Stefan Hartung, Bosch board member and supervisory board head of Bosch Solar Energy, told AFP that the company tried everything they could to reduce manufacturing cost, but “were unable to offset the drop in prices, which was as much as 40 percent.” Other Bosch officials said the company’s Solar Energy Division lost about $1.3 billion last year.
But The Sun Will Come Out Tomorrow.
With all the carnage there are still those who see opportunities in solar. “Deep-pocketed Korean conglomerates are moving into the solar industry,” the AP reported. And frankly, there are those who see silver linings in all the gloomy news, who think that it means brighter days are ahead.
If the problem is overproduction, as seems to be the general consensus, many shrewd observers think that now with so many companies going out of business, that problem may have solved itself. Self-described “contrarian” Stuart Bernstein, who oversees Goldman’s renewables unit, told Bloomberg News that “it feels like the worst is behind us.”
He’s putting Goldman’s money where his mouth is, too.

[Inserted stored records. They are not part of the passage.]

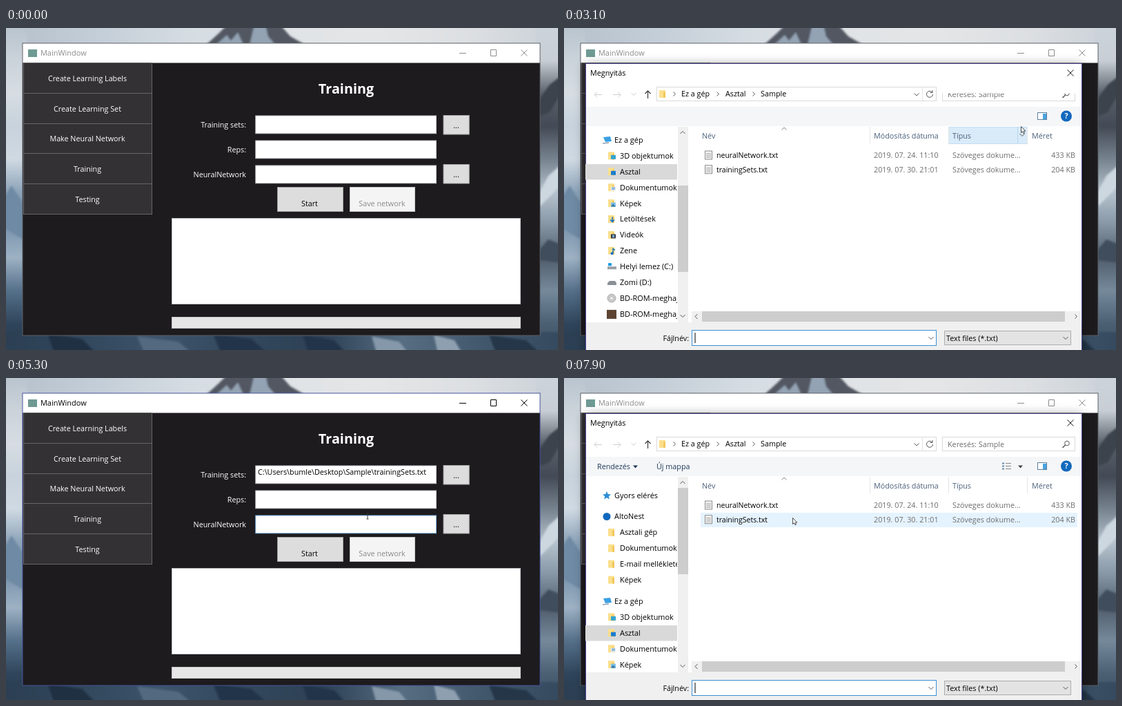
An HTML page that plays this animation: 800x466 px, repeating every 8 s.

```html
<!DOCTYPE html>
<html lang="hu">
<head>
<meta charset="utf-8">
<title>Training</title>
<style>
html, body { margin: 0; width: 100%; height: 100%; overflow: hidden; }
#stage { display: block; width: 800px; height: 466px; font: 10.75px "Open Sans", "Noto Sans", sans-serif; }
text[fill="#fff"]:not([font-weight]) { font-weight: 500; }
.soft { filter: blur(1.6px); }
.k { animation: 8s step-end infinite; }

/* main window */
.title { color: #8c8c8c; animation-name: title; }
.edge { stroke: #5d6068; animation-name: edge; }
.browse { fill: #ddd; stroke: #a0a0a0; }
.sets { animation-name: sets; }
.net { animation-name: net; }
.field { stroke: #c4c6ca; animation-name: field; }
.path { opacity: 0; animation-name: path; }
@keyframes title { 12.5%, 61.25% { color: #000; } 26.25%, 76.25% { color: #8c8c8c; } }
@keyframes edge { 12.5%, 61.25% { stroke: #46559c; } 26.25%, 76.25% { stroke: #5d6068; } }
@keyframes sets {
  22.5%, 28.75% { fill: #bfe1f8; stroke: #5a93bf; }
  25% { fill: #c4e5f6; stroke: #2c628b; }
  57.5% { fill: #ddd; stroke: #a0a0a0; }
}
@keyframes net {
  72.5%, 80% { fill: #bfe1f8; stroke: #5a93bf; }
  75% { fill: #c4e5f6; stroke: #2c628b; }
}
@keyframes field { 63.75% { stroke: #7eb4ea; } 71.25% { stroke: #c4c6ca; } }
@keyframes path { 61.25% { opacity: 1; } }

/* file dialog */
.dialog { opacity: 0; transform-origin: 391px 243px; animation-name: dialog; }
.shadow { filter: drop-shadow(0 3px 8px rgba(0, 0, 0, .45)); }
.content { opacity: 0; animation-name: content; }
.tools { opacity: 0; animation-name: tools; }
.cover { animation-name: cover; }
.column { opacity: 0; animation-name: column; }
.row { fill: #fff; animation-name: row; }
.picked { opacity: 0; animation-name: picked; }
.places { animation-name: places; }
.kids { opacity: 0; animation-name: kids; }
.quick { opacity: 0; animation-name: quick; }
.thumb { y: 228px; height: 125px; animation-name: thumb; }
@keyframes dialog {
  32.5%, 85% { opacity: .05; transform: scale(.93); }
  33.75%, 86.25% { opacity: .15; transform: scale(.945); }
  35%, 87.5% { opacity: .3; transform: scale(.96); }
  36.25%, 88.75% { opacity: .46; transform: scale(.974); }
  37.5%, 90% { opacity: .8; transform: scale(.992); }
  38.75%, 91.25% { opacity: 1; transform: none; }
  57.5% { opacity: .6; transform: scale(.97); }
  58.75% { opacity: .25; transform: scale(.94); }
  60% { opacity: 0; }
}
@keyframes content { 37.5%, 90% { opacity: 1; } 60% { opacity: 0; } }
@keyframes tools { 41.25%, 93.75% { opacity: 1; } 60% { opacity: 0; } }
@keyframes cover { 43.75%, 96.25% { opacity: 0; } 60% { opacity: 1; } }
@keyframes column { 37.5% { opacity: 1; } 43.75% { opacity: 0; } }
@keyframes row { 50%, 96.25% { fill: #e5f3ff; } 55% { fill: #cce8ff; } 60% { fill: #fff; } }
@keyframes picked { 55% { opacity: 1; } 60% { opacity: 0; } }
@keyframes places {
  43.75% { transform: translateY(214.5px); }
  60% { transform: none; }
  96.25% { transform: translateY(161px); }
}
@keyframes kids { 43.75% { opacity: 1; } 60% { opacity: 0; } }
@keyframes quick { 96.25% { opacity: 1; } }
@keyframes thumb {
  43.75% { y: 201px; height: 93px; }
  60% { y: 228px; height: 125px; }
  96.25% { y: 159px; height: 125px; }
}

/* pointer */
.pointer { animation: move 8s linear infinite; }
.arrow { animation-name: arrow; }
.beam { opacity: 0; animation-name: beam; }
@keyframes move {
  0% { transform: translate(700px, 480px); }
  12.5% { transform: translate(700px, 480px); animation-timing-function: steps(8); }
  22.5% { transform: translate(662px, 142px); }
  42.5% { transform: translate(662px, 142px); animation-timing-function: steps(7); }
  51.25% { transform: translate(281px, 209px); }
  61.25% { transform: translate(281px, 209px); animation-timing-function: steps(4); }
  66.25% { transform: translate(524px, 200px); animation-timing-function: steps(5); }
  72.5% { transform: translate(653px, 217px); }
  95% { transform: translate(653px, 217px); animation-timing-function: steps(3); }
  98.75%, 100% { transform: translate(331px, 202px); }
}
@keyframes arrow { 63.75% { opacity: 0; } 71.25% { opacity: 1; } }
@keyframes beam { 63.75% { opacity: 1; } 71.25% { opacity: 0; } }
</style>
</head>
<body>
<svg id="stage" viewBox="0 0 800 466"></svg>
<script>
const group = (cls, ...parts) => `<g class="k ${cls}">${parts.join('')}</g>`;

// y is the middle of the capitals
const text = (x, y, s, fill = '#000', anchor = 'start', extra = '') =>
  `<text x="${x}" y="${y + 3.9}" fill="${fill}" text-anchor="${anchor}" ${extra}>${s}</text>`;

const rect = (x, y, w, h, fill, stroke, cls = '') => {
  const o = stroke ? .5 : 0;
  return `<rect x="${x + o}" y="${y + o}" width="${w - 2 * o}" height="${h - 2 * o}" ` +
    `fill="${fill}" stroke="${stroke || 'none'}" class="${cls}"/>`;
};

const path = (d, stroke = 'none', fill = 'none', w = 1) =>
  `<path d="${d}" stroke="${stroke}" fill="${fill}" stroke-width="${w}"/>`;
const circle = (x, y, r, fill, stroke = 'none') =>
  `<circle cx="${x}" cy="${y}" r="${r}" fill="${fill}" stroke="${stroke}"/>`;
const down = (x, y, c = '#555') => path(`M${x - 3.5} ${y - 2}l3.5 3.5 3.5-3.5`, c);
const up = (x, y, c = '#555') => path(`M${x - 3.5} ${y + 2}l3.5-3.5 3.5 3.5`, c);
const right = (x, y, c = '#555') => path(`M${x - 1.5} ${y - 3}l3 3-3 3`, c);
const left = (x, y, c = '#555') => path(`M${x + 1.5} ${y - 3.5}l-3.5 3.5 3.5 3.5`, c);
const cross = (x, y, c) => path(`M${x - 4.5} ${y - 4.5}l9 9m0-9l-9 9`, c);

// evenly spaced colour stops
const gradient = (id, x2, y2, ...colors) =>
  `<linearGradient id="${id}" x2="${x2}" y2="${y2}">` +
  colors.map((c, i) => `<stop offset="${i / (colors.length - 1)}" stop-color="${c}"/>`).join('') +
  '</linearGradient>';

// soft tones of a snowy ridge around the window
function mountains() {
  const slope = (x, y, w, c) => path(`M${x} ${y}l${w} 8 ${w * .4} 20h${-w * 1.2}z`, 'none', c);
  return '<defs>' +
    gradient('sky', 1, 0, '#b4bfca', '#c3cdd7', '#d5dce2', '#dfe3e6', '#e4e5e6', '#dcdfe2', '#c9d0d7') +
    gradient('west', 0, 1, '#b9c4ce', '#cbd3da', '#d6dce2', '#c7d2dc', '#cfd9e2', '#8ca3b8', '#7893ac',
      '#9db1c3', '#55708a', '#2f455b', '#25374a') +
    gradient('east', 0, 1, '#ccd3da', '#c8ced4', '#59606a', '#434a55', '#76838f', '#b6c3ce', '#8595a4',
      '#505d6c', '#75899b', '#4c6074', '#34475a') +
    gradient('south', 1, 0, '#2b3e52', '#31475c', '#3c536a', '#33485d', '#2d4054', '#566d82', '#41576c',
      '#34495e') + '</defs>' +
    '<g class="soft">' +
    rect(-9, -9, 818, 40, 'url(#sky)') + rect(-9, 0, 40, 475, 'url(#west)') +
    rect(768, 0, 41, 475, 'url(#east)') + rect(-9, 440, 818, 35, 'url(#south)') +
    path('M286 28l22-20 14-14h74l16 18 28 16z', 'none', '#525762') +
    path('M300 28l20-18 6 8 10-12 10 22zM352 28l8-34h16l4 18 14 16z', 'none', '#93a3b4') +
    path('M772 104l16-22 18-14v24l-18 30-16 6z', 'none', '#3c434d') +
    path('M772 240l14-26 20-18v30l-34 34z', 'none', '#cdd7e0') +
    path('M772 322l14-16 20 8v26l-34-4z', 'none', '#3f4d5c') +
    path('M-6 250l14-22 20 30v50l-34-20z', 'none', '#6f8aa4') +
    slope(60, 442, 50, '#1f3042') + slope(190, 446, 60, '#52697f') + slope(300, 442, 56, '#22344a') +
    slope(430, 444, 46, '#22344a') + slope(530, 446, 40, '#8498a9') + slope(620, 444, 30, '#8ea0b0') +
    slope(700, 444, 54, '#243648') + '</g>';
}

function mainWindow() {
  const menu = ['Create Learning Labels', 'Create Learning Set', 'Make Neural Network', 'Training', 'Testing'];
  const items = menu.map((s, i) => {
    const y = 51 + i * 43.75;
    return rect(25, Math.round(y) - 1, 187, 45, '#333133', '#666466') + text(118, y + 22, s, '#fff', 'middle');
  });
  const labels = ['Training sets:', 'Reps:', 'NeuralNetwork'];
  const fields = labels.map((s, i) =>
    text(348, 140 + 36 * i, s, '#fff', 'end') +
    `<rect x="361.8" y="${127 + 36 * i}" width="261.700" height="25.700" fill="#fff" ` +
    (i < 2 ? 'stroke="#c4c6ca"/>' : 'class="k field"/>'));
  const browse = (y, cls) => rect(634, y + .5, 37.3, 27.5, '#ddd', '', 'k browse ' + cls) +
    text(652.5, y + 15, '...', '#000', 'middle');
  return rect(24, 22, 750, 423, '#1d1b1d') +
    rect(24, 22, 750, 28.5, '#fff') + rect(32, 31, 13, 11, '#6f9a94') +
    group('title',
      text(50, 36.5, 'MainWindow', 'currentColor', 'start', 'font-size="10.95"'),
      path('M657 36.5h10M702.5 31.5h8v9h-8z', 'currentColor'), cross(751, 36, 'currentColor')) +
    items.join('') +
    text(493, 91, 'Training', '#fff', 'middle', 'font-size="19.8" font-weight="700"') +
    fields.join('') +
    group('path', text(365, 136.5, 'C:\\Users\\bumle\\Desktop\\Sample\\trainingSets.txt')) +
    browse(126, 'sets') + browse(197, 'net') +
    rect(393, 230, 96, 36, '#ddd', '#a0a0a0') + text(440, 254, 'Start', '#000', 'middle') +
    rect(498, 230, 95, 36, '#f4f4f4', '#c4c7c9') + text(545, 254, 'Save network', '#8a8a8a', 'middle') +
    rect(240, 275, 506, 125, '#fff', '#b8bac0') +
    rect(240, 418, 506, 17, '#e6e6e6', '#c4c4c4') +
    `<rect x="24" y="22" width="750" height="423" fill="none" class="k edge"/>`;
}

// small pictures in the folder tree, centred on x, y
function icon(kind, x, y) {
  const folder = rect(x - 5, y - 5.5, 9, 11, '#fbdf8c') + rect(x + 1, y - 3, 3, 8.5, '#f2c75c');
  const badge = c => folder + rect(x - 1, y - 1, 7, 6, c);
  switch (kind) {
    case 'folder': return folder;
    case 'cube': return badge('#35a4cf');
    case 'desk': return badge('#1c7cd0');
    case 'doc': return badge('#e9f1f8') + path(`M${x} ${y + .5}h5m-5 2h5`, '#4a86c0');
    case 'image': return badge('#7fbfe8') + path(`M${x - 1} ${y + 5}l3-4 4 4z`, 'none', '#3279a8');
    case 'load': return folder + path(`M${x + 1} ${y - 3}v7m-3-3l3 3 3-3`, '#1673c9', 'none', 1.6);
    case 'film': return badge('#333a44') + rect(x + 1, y, 3, 4, '#7aa7d0');
    case 'note': return folder + path(`M${x + 2} ${y + 4}v-7l3 2`, '#1673c9', 'none', 1.4) + circle(x + .5, y + 4, 2, '#1673c9');
    case 'pc': return path(`M${x - 5} ${y - 4}l10-1 2 7-9 1z`, 'none', '#3aa0e4') + path(`M${x - 6} ${y + 5}l9-1`, '#8ba0b3', 'none', 1.5);
    case 'cloud': return circle(x, y, 5.5, '#1068bd');
    case 'system': return rect(x - 6, y, 13, 4, '#9aa0a6') + rect(x - 5, y - 5, 5, 4, '#1c9be0');
    case 'drive': return path(`M${x - 6} ${y + 1}l3-3h8l2 3v3h-13z`, 'none', '#8b9197');
    case 'disc': return circle(x, y, 6, '#c9c9c9', '#aaa') + circle(x, y, 1.5, '#fff');
    case 'brown': return rect(x - 7, y - 6, 14, 13, '#5d4432');
    case 'star': return path(`M${x} ${y - 6}l1.7 4 4.3.4-3.2 2.9 1 4.2-3.8-2.2-3.8 2.2 1-4.2-3.2-2.9 4.3-.4z`, 'none', '#2b8fd9');
  }
}

// rows of [label, picture] below an optional heading
function branch(y, head, kids) {
  const step = 22.9;
  return (head ? icon(head[1], 62, y) + text(73, y, head[0]) : '') +
    kids.map(([s, kind], i) => {
      const ky = y + step * (i + 1);
      return icon(kind, 69, ky) + text(81, ky, s);
    }).join('');
}

function tree() {
  const folders = names => names.map(s => [s, 'folder']);
  const places = [['3D objektumok', 'cube'], ['Asztal', 'desk'], ['Dokumentumok', 'doc'], ['Képek', 'image'],
    ['Letöltések', 'load'], ['Videók', 'film'], ['Zene', 'note'], ['Helyi lemez (C:)', 'system'],
    ['Zomi (D:)', 'drive'], ['BD-ROM-meghajtó', 'disc'], ['BD-ROM-meghajtó', 'brown']];
  return `<svg x="31" y="143" width="133" height="283" viewBox="31 143 133 283" font-size="10.9">` +
    group('kids', branch(132, null, folders(['Designs', 'Sample', 'Testing', 'Testing2']))) +
    group('quick', branch(170, ['Gyors elérés', 'star'], [])) +
    group('places', rect(31, 197, 133, 22.5, '#d9d9d9'),
      branch(39.5, ['AltoNest', 'cloud'], folders(['Asztali gép', 'Dokumentumok', 'E-mail mellékletek', 'Képek'])),
      branch(162, ['Ez a gép', 'pc'], places)) + '</svg>' +
    rect(165, 143, 15, 283, '#f0f0f0') + up(172, 151) + down(172, 417) +
    '<rect x="165" width="15" fill="#cdcdcd" class="k thumb"/>';
}

function addressBar() {
  const crumbs = [[160, 170, 'Ez a gép'], [223, 234, 'Asztal'], [275, 285, 'Sample']];
  return path('M55 96.500h-11m4-4l-4 4 4 4M71 96.500h11m-4-4l4 4-4 4', '#cfcfcf') + down(101, 96, '#ccc') +
    path('M121.500 102v-11m-4 4l4-4 4 4', '#444', 'none', 1.3) +
    rect(134, 85, 406, 21, '#fff', '#d9d9d9') + path('M519.5 86v19', '#e3e3e3') + icon('folder', 143, 95.5) +
    crumbs.map(([a, x, s]) => right(a, 95.5) + text(x, 95.5, s)).join('') +
    down(511, 96.5) + path('M533.5 93a4.500 4.500 0 1 0 1 3M534 90v3.500h-3.500', '#555') +
    rect(548, 85, 193, 21, '#fff', '#d9d9d9') + text(556, 96, 'Keresés: Sample', '#6d6d6d') +
    circle(729, 94.5, 3.3, 'none', '#555') + path('M726.5 97l-4 4', '#555', 'none', 1.4) +
    rect(546, 84, 197, 10.5, '#fff', '', 'k cover');
}

function toolBar() {
  const ink = '#1e395b';
  return rect(32, 114, 718, 28, '#f5f6f7') +
    group('tools', text(48, 128, 'Rendezés', ink), path('M100 126.500h7l-3.500 4z', 'none', ink),
      text(134, 128, 'Új mappa', ink),
      path('M635 123.500h3m-3 4h3m-3 4h3', '#6689a8', 'none', 2), path('M640 123.500h8m-8 4h8m-8 4h8', '#888'),
      path('M658 126.500h7l-3.500 4z', 'none', '#444')) +
    rect(686, 122, 14, 11, '#fff', '#5b7f9f') + rect(694, 124, 5, 8, '#4aa3df') +
    circle(728, 127.5, 8, '#1369bd') + text(728, 127.5, '?', '#fff', 'middle', 'font-weight="700"');
}

function fileList() {
  const ink = '#4c607a', grey = '#6d6d6d';
  const heads = [[200, 'Név'], [449, 'Módosítás dátuma'], [563, 'Típus'], [678, 'Méret']];
  const files = [['neuralNetwork.txt', '2019. 07. 24. 11:10', '433 KB'], ['trainingSets.txt', '2019. 07. 30. 21:01', '204 KB']];
  return group('column', rect(557, 143, 115, 25, '#d9ebf9', '#c3dff3'), path('M657.5 143v24', '#b5d6ee'), down(664, 155)) +
    path('M443.500 143v24M557.500 143v24M671.500 143v24', '#e5e5e5') + up(319, 145.5, '#888') +
    heads.map(([x, s]) => text(x, 156, s, ink)).join('') +
    `<rect x="198" y="195" width="546" height="21" class="k row"/>` +
    files.map(([name, date, size], i) => {
      const y = 184.5 + 20.7 * i;
      return rect(204, y - 7, 11, 13, '#f8f8f8', '#8a8a8a') +
        path(`M206 ${y - 3}h7m-7 2h7m-7 2h7m-7 2h7`, '#9a9a9a', 'none', .8) +
        text(221, y, name, '#000', 'start', 'font-size="10.55"') + text(449, y, date, grey) +
        text(563, y, 'Szöveges dokume...', grey) + text(741, y, size, grey, 'end');
    }).join('');
}

function dialog() {
  return group('dialog',
    rect(31, 51, 720, 440, '#fff', '', 'shadow'), rect(31, 51, 720, 440, '#fff', '#4a4591'),
    text(38, 65.5, 'Megnyitás'), cross(734, 65, '#222'),
    rect(32, 426, 718, 64, '#f0f0f0'),
    rect(185, 410, 564, 16, '#f0f0f0'), rect(200, 410, 526, 15, '#cdcdcd'),
    left(192, 417.5), right(742, 417.5),
    rect(185, 437, 355, 23, '#fff', '#3a8fd2'), rect(551, 438, 184, 21, '#e3e3e3', '#adadad'),
    group('content', addressBar(), toolBar(), tree(), fileList(),
      text(181, 449, 'Fájlnév:', '#000', 'end'), path('M190 441v15', '#000'), down(532, 449),
      group('picked', text(192, 449, 'trainingSets.txt')),
      text(554, 449, 'Text files (*.txt)'), down(727, 449)));
}

const pointer = '<g class="pointer">' +
  group('arrow', path('M.5.500v9l2-1.800 1.500 3 1.500-.7-1.400-2.900h2.700z', '#222', '#fff', .8)) +
  group('beam', path('M-1.500-4h3m-1.500 0v8m-1.500 0h3', '#333', 'none', .9)) + '</g>';

document.getElementById('stage').innerHTML = mountains() + mainWindow() + dialog() + pointer;
</script>
</body>
</html>
```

Bloomberg noted that Goldman was “the top arranger for renewable-energy stock offerings” in 2012, and is accelerating funding this year as “it anticipates a rebound in an industry that’s slumped every year since 2009.”
Bernstein explained that technologies now considered “emerging,” like solar, are inevitable, and that global demand must shift over sooner or later. At that point, he said, this “short-term volatility” will smooth out, and the technology will become commonplace and ultimately indispensable.
Goldman is planning to invest $40 billion in the solar industry over the next 10 years. Bernstein said he thinks worldwide investment in solar and other renewable energies combined will top $395 billion annually by 2020.
The solar industry could just be going through the sort of growing pains new industries go through. Think of the American auto industry. Back when it was young there were dozens and dozens of manufacturers — the Wikipedia page for defunct American car manufacturers lists hundreds and hundreds of companies, from ABC (1906-1910) to Zip (1913-1914). The vast majority of companies failed between 1900 and 1929, which equates to where the solar industry is now in its development.
We’ll see more failures as the industry consolidates, sure. But the demand for solar isn’t going away any more than the demand for cars in the United States did.
One Million Installations Can’t Be Wrong.
Picking one example almost at random, the Australian industry journal Smart Company reported this week that the solar industry “has reached a landmark moment with the number of panels installed on Australian homes now estimated to have cracked the one million mark.”
Citing research from solar consultancy SunWiz, Smart Company says “more than one million systems have been installed across the country,” and “rooftop solar panels now number more than 300,000.” Solar panels installed in Australian homes produce “more than 1 percent of electricity consumption” as well. Okay, it’s not earth-shattering, but the technology is slowly becoming accepted and expected.
Smart Company also said that with major producers like Suntech biting the dust, prices will go back up as production contracts. Which is Economic 101, but as John Grimes, the chief executive of the Australian Solar Council, told Smart Company, “the industry has increased very rapidly, and so, especially during the last year, there has been a significant take-up in technology.”
Grimes says he sees hope that panel prices and manufacturers’ margins are increasing, and that overall, “the price of the technology has dropped dramatically, but overall, things are good.”